> [What this task involves]: How many lines in the records below contain "define"? Reply with the number alone.

> [The input]:
☆ ☆ ☆ ☆
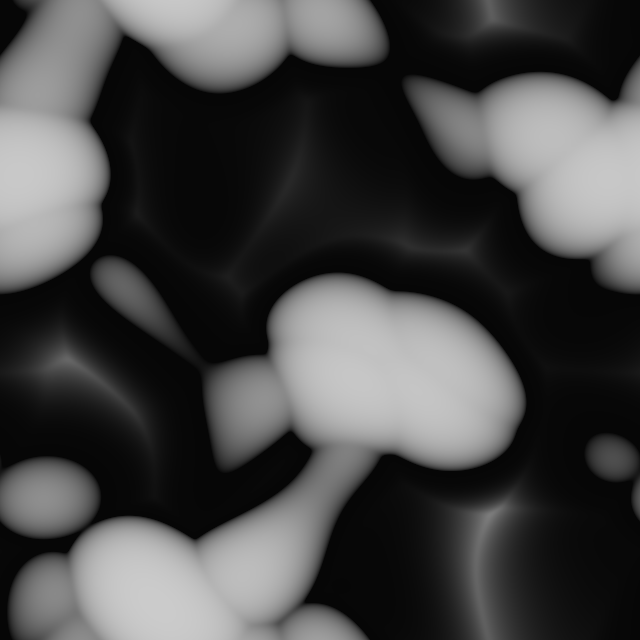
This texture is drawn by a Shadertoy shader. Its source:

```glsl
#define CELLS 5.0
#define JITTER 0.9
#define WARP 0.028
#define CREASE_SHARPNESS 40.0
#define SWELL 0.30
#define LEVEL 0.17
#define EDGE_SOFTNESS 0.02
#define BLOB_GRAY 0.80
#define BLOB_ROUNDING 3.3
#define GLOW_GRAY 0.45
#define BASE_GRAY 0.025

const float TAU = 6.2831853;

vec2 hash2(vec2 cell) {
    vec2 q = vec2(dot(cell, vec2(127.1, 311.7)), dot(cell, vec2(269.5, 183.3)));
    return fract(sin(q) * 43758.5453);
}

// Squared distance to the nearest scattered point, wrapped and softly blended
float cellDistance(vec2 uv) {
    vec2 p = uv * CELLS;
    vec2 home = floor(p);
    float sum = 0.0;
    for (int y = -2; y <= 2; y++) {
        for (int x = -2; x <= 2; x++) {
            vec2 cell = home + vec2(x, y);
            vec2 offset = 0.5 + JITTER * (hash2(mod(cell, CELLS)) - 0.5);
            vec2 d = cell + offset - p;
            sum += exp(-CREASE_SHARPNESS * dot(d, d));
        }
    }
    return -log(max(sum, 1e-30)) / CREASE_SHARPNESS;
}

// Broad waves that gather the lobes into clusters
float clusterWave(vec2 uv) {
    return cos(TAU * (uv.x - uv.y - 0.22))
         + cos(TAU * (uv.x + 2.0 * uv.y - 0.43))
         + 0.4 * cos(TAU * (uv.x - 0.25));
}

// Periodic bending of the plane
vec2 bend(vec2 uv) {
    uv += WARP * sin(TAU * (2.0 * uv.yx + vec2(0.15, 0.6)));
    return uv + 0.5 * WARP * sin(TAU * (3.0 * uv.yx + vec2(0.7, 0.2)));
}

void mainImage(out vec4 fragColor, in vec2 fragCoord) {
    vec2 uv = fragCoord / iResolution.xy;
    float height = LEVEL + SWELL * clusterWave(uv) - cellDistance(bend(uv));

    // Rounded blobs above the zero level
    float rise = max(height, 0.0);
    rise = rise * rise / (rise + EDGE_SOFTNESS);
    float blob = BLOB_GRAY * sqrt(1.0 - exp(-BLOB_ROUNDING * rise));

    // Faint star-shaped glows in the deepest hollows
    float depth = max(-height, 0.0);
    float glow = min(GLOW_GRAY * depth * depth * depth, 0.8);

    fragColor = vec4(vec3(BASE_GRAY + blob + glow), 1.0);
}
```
☆ ☆ ☆ ☆
> [Exercise response]: 11